Disadvantages

  • Increases amount of unclean data in cloud instance.
  • Requires more throughput for edge data connection.

Walk: Downsample and Forward

In this approach, raw data from the edge is downsampled in-memory at the edge, and that downsampled data is pushed to the cloud where it is written into InfluxDB.

The process for the basic store-and-forward approach looks like this:

  1. Create a bucket in the instances of InfluxDB running on the edge.

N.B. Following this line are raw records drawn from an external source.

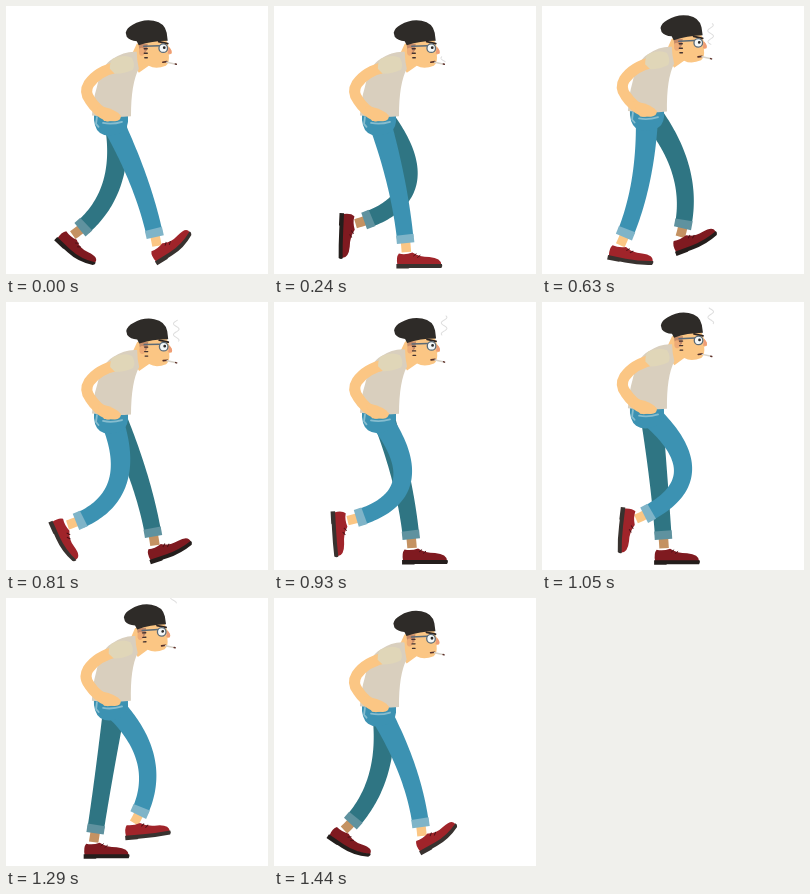
Recreate the animation shown at these times as an HTML page. Size 262 by 268 pixels, loop 1.47 s.

```html
<!DOCTYPE html>
<html lang="en">
<head>
<meta charset="utf-8">
<title>Walk cycle</title>
<style>
  html, body { margin: 0; width: 100%; height: 100%; overflow: hidden; background: #fff; }
  svg { display: block; width: 100vw; height: 100vh; }
</style>
</head>
<body>
<svg viewBox="0 0 262 268">
  <g id="far"></g>
  <g id="near"></g>
  <g id="body" stroke-linecap="round" stroke-linejoin="round">
    <path d="M88 108H122V117Q121 126 113 129Q101 133 94 128Q87 123 88 108Z" fill="#3c92b2"/>
    <path d="M91 112L90 119L92.500 122" fill="none" stroke="#86bdcf" stroke-width="1.800"/>
    <!-- head -->
    <path d="M124 54L131 39L160 34L163 42Q167 46 165.500 49L163 50Q164 58 160 61Q150 65 143 61L133 68Z" fill="#fbc684"/>
    <path d="M163 42Q167 46 165.500 49L162 49Z" fill="#ee9c76"/>
    <path d="M133 39H142L141 46L137 50Q133 47 133 39Z" fill="#c58a68"/>
    <ellipse cx="136" cy="47" rx="2.800" ry="4" fill="#eeab76"/>
    <path d="M138.500 44h3M138.500 48.500h3M139 53h2.500" stroke="#433230" stroke-width="1.400"/>
    <path d="M120 28Q121 23 127 20Q137 14 148 16Q159 18 161 28L162 36Q146 36 133 40.500L131 36.500Q124 36 121 32Z" fill="#2e2b28"/>
    <path d="M153 37L162 39" stroke="#2e2522" stroke-width="1.800"/>
    <path d="M138 41.500L154 41" stroke="#5b6b78" stroke-width="1.500"/>
    <circle cx="157.500" cy="43.500" r="4.300" fill="#f4f8f8" stroke="#5b6b78" stroke-width="1.300"/>
    <circle cx="158.500" cy="43" r="1.400" fill="#2b2a2a"/>
    <path d="M157 57.500L161 57" stroke="#54302a" stroke-width="1.600"/>
    <path d="M161 57.500L169 59.300" stroke="#d9d4cb" stroke-width="1.500"/>
    <path d="M169.500 59.400L170.500 59.700" stroke="#5c3029" stroke-width="1.500"/>
    <path id="smoke" fill="none" stroke="#dedede"/>
    <!-- shirt -->
    <path d="M131 47Q131 56 133 64Q125 79 125 111.500Q106 113 86 110.500Q87 95 91 82Q96 60 107 54Q119 46 131 47Z" fill="#d9cfbe"/>
    <!-- arm -->
    <path d="M112 62Q92 66 83 79Q78 87 84 95Q91 106 102 111" fill="none" stroke="#fbc684" stroke-width="11"/>
    <path d="M91 101Q104 102 112 108L115 111Q115 116 109 116.500L98 116Z" fill="#fbc684"/>
    <path d="M97 118Q106 120 116 117" fill="none" stroke="#86bdcf" stroke-width="1.800"/>
    <path d="M107 54Q118 49 126 53Q130 60 127 65Q119 69 109 69L104 64Q104 57 107 54Z" fill="#e0d6b8"/>
  </g>
</svg>
<script>
const LOOP = 1470, HALF = LOOP / 2, STEP = 30, TAU = Math.PI * 2;

// Foot path: time, ankle x, ankle y, foot angle
const STRIDE = [
  [0, 151, 240, -32],
  [170, 141, 246, 0],
  [560, 87, 244, 0],
  [705, 70, 232, 34],
  [810, 61.5, 223, 66],
  [1050, 94, 217, 97],
  [1290, 128, 225, -5],
  [1440, 148, 238, -29]
];

const $ = id => document.getElementById(id);
const mod = (a, n) => ((a % n) + n) % n;
const mix = (a, b, u) => a + (b - a) * u;
const fix = p => p.map(v => v.toFixed(2)).join(' ');
const poly = pts => 'M' + pts.map(fix).join('L');

// Smooth cyclic curve through the keys, level at every peak
function footAt(time) {
  const t = mod(time, LOOP), n = STRIDE.length;
  const key = i => {
    const k = STRIDE[mod(i, n)];
    return [k[0] + Math.floor(i / n) * LOOP, ...k.slice(1)];
  };
  let i = n - 1;
  while (STRIDE[i][0] > t) i--;
  const [a, b, c, d] = [i - 1, i, i + 1, i + 2].map(key);
  const h = c[0] - b[0], u = (t - b[0]) / h;
  const slope = (p, q, r, j) =>
    (q[j] - p[j]) * (r[j] - q[j]) > 0 ? (r[j] - p[j]) / (r[0] - p[0]) * h : 0;
  return [1, 2, 3].map(j => {
    const m = slope(a, b, c, j), w = slope(b, c, d, j), rise = c[j] - b[j];
    return b[j] + u * (m + u * (3 * rise - 2 * m - w + u * (m + w - 2 * rise)));
  });
}

// Shoe outline with the toe bent up by e
const upper = e => `M-9 13Q-10.500 5-7.500 1.500Q-1 3 6 .5Q13 5 23 ${5 - e * 0.4}Q35 ${6 - e} 35 ${13 - e}Q22 13 8 13Z`;
const sole = e => `M-10 12H8Q22 12 35.500 ${12 - e}Q36.500 ${14 - e} 35 ${16 - e}Q22 16 8 16H3L2 16.500H-10Z`;

function makeLeg(id, color) {
  $(id).innerHTML = `<path fill="${color.skin}"/>
    <g><path fill="${color.shoe}"/><path d="M7 4l3-2.500M11 5.500l3-2.500" stroke="#4d1116"/><path fill="${color.sole}"/></g>
    <path fill="${color.jeans}"/><path fill="${color.cuff}"/>`;
  const [shin, shoe, cloth, hem] = $(id).children;
  return (t, hx, hy) => {
    const [fx, fy, turn] = footAt(t);
    // The closer the foot is to the hip, the more the leg bends
    const dx = fx - hx, dy = fy - hy, reach = Math.hypot(dx, dy);
    const bend = 2 * Math.max(0, 1.35 * (138 - reach)) / reach;
    const cx = hx + 0.56 * dx + bend * dy, cy = hy + 0.56 * dy - bend * dx;

    const N = 60, pts = [];
    for (let i = 0; i <= N; i++) {
      const s = i / N;
      const ax = mix(hx, cx, s), ay = mix(hy, cy, s), bx = mix(cx, fx, s), by = mix(cy, fy, s);
      const len = Math.hypot(bx - ax, by - ay);
      pts.push({ x: mix(ax, bx, s), y: mix(ay, by, s), nx: (ay - by) / len, ny: (bx - ax) / len,
        w: 16.5 + 6 * (1 - s) ** 2, left: 0 });
    }
    for (let i = N - 1; i >= 0; i--) {
      const p = pts[i], q = pts[i + 1];
      p.left = q.left + Math.hypot(p.x - q.x, p.y - q.y);
    }
    // Part of the leg between two distances from the ankle
    const part = (from, to) => pts.filter(p => p.left <= from && p.left >= to);
    const cut = d => {
      let i = N - 1;
      while (i > 0 && pts[i].left < d) i--;
      const p = pts[i], q = pts[i + 1], u = (p.left - d) / (p.left - q.left), o = {};
      for (const k in p) o[k] = mix(p[k], q[k], u);
      return o;
    };
    const band = (list, width) => {
      const side = k => list.map(p => [p.x + k * p.nx * width(p) / 2, p.y + k * p.ny * width(p) / 2]);
      return poly([...side(1), ...side(-1).reverse()]) + 'Z';
    };
    shin.setAttribute('d', band([cut(14), ...part(14, -2)], () => 9.5));
    cloth.setAttribute('d', band([...part(999, 14), cut(14)], p => p.w));
    hem.setAttribute('d', band([cut(17.5), cut(9)], () => 17.5));

    const e = 8 * Math.abs(Math.sin(turn * TAU / 180));
    shoe.children[0].setAttribute('d', upper(e));
    shoe.children[2].setAttribute('d', sole(e));
    shoe.setAttribute('transform', `translate(${fix([fx, fy])}) rotate(${turn.toFixed(2)})`);
  };
}

const nearLeg = makeLeg('near', { skin: '#fbc684', shoe: '#a0242a', sole: '#38322f', jeans: '#3c92b2', cuff: '#7fb4c8' });
const farLeg = makeLeg('far', { skin: '#c49262', shoe: '#7f1a20', sole: '#241e1c', jeans: '#2f7583', cuff: '#5f929f' });

// A wavy thread that rises from the cigarette and fades from below
function drawSmoke(t) {
  const p = (t - 180) / 1220, pts = [];
  if (p > 0 && p < 1) {
    const low = mix(58, 9, p ** 1.35), top = mix(9, 58, (1 - p) ** 2.5);
    for (let i = 0; i <= 30; i++) {
      const y = mix(low, top, i / 30);
      pts.push([170 + 2.8 * Math.sin((y - 12.2) * TAU / 11), y]);
    }
  }
  $('smoke').setAttribute('d', pts.length ? poly(pts) : '');
}

function draw(t) {
  const bob = 5.3 * Math.cos((t - 120) * TAU / HALF) - 3.9;
  farLeg(t + HALF, 109, 114 + bob);
  nearLeg(t, 105, 115 + bob);
  drawSmoke(t);
  $('body').setAttribute('transform', `translate(0 ${bob.toFixed(2)}) rotate(${(bob * 0.17).toFixed(3)} 106 115)`);
}

const start = performance.now();
function tick() {
  const t = mod(performance.now() - start, LOOP);
  draw(Math.floor(t / STEP) * STEP);
  requestAnimationFrame(tick);
}
tick();
</script>
</body>
</html>
```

Again, we’ll call the bucket “devices” and set a one-hour retention policy for that data.
  2. Create a bucket in your cloud instance of InfluxDB. We’ll call this bucket “edge_aggregate” and set it up with a 30-day retention policy.
  3. Create a task in your edge instance of InfluxDB that downsamples the raw data from the “devices” bucket at the edge and sends that downsampled data to the “edge_aggregate” bucket in the cloud every one minute.
  4. Inject an “edge_host” tag to the incoming data.

Advantages

  • Quick and easy to set up.
  • Reduces the amount of unclean, raw data sent to cloud instance.
  • Reduces edge data connection throughput needs.

Disadvantages

  • Requires more edge computing power.
  • Requires more edge memory.
  • Requires edge storage.

Run: Robust Edge Historian

In this third example, we’re doing even more work on the edge. Here, the role of data historian effectively is moved to the edge because the edge instance of InfluxDB collects, processes and writes that data.

Following in the steps of the previous approach, the raw data is downsampled on the edge, but now we’re writing that downsampled data to an instance of InfluxDB at the edge as well. Finally, that saved, downsampled data is pushed to the cloud instance of InfluxDB.

  1. Create a bucket in the instances of InfluxDB running on the edge. Call the bucket “devices” and set a one-hour retention policy for that data.
  2. Create another bucket in InfluxDB on the edge and call it “northbound” with a retention policy of one day.
  3. Create a bucket in your cloud instance of InfluxDB. We’ll call this bucket “edge_aggregate” and set it up with a 30-day retention policy.
  4. Create a task in your edge instance of InfluxDB that downsamples the raw data from the “devices” bucket at the edge and writes that downsampled data to the “northbound” bucket on the edge every one minute.
  5. Create another task on the edge that pushes the data from “northbound” to “edge_aggregate” in the cloud every five minutes.
  6. Inject an “edge_host” tag to the incoming data.

Advantages

  • Quick and easy to set up.
  • Significantly reduces the amount of unclean, raw data sent to cloud instance.
  • Reduces edge data-connection throughput needs.
  • Resilient to connectivity outages between cloud and edge.

Disadvantages

  • Requires more edge computing power.
  • Requires significantly more edge memory.
  • Requires edge storage capacity.

As we’ve noted, there are advantages and drawbacks to each of these approaches, so choose the one that makes the most sense for your tech stack and use case.

You can replicate or adjust these tasks across your distributed edge devices to maximize your available resources.

Regardless of the approach you choose, this type of solution can give you better observability of devices on the edge. It also helps streamline data processing across your entire ecosystem by reducing the size of the data set in the central storage instance.

Feature image via Pixabay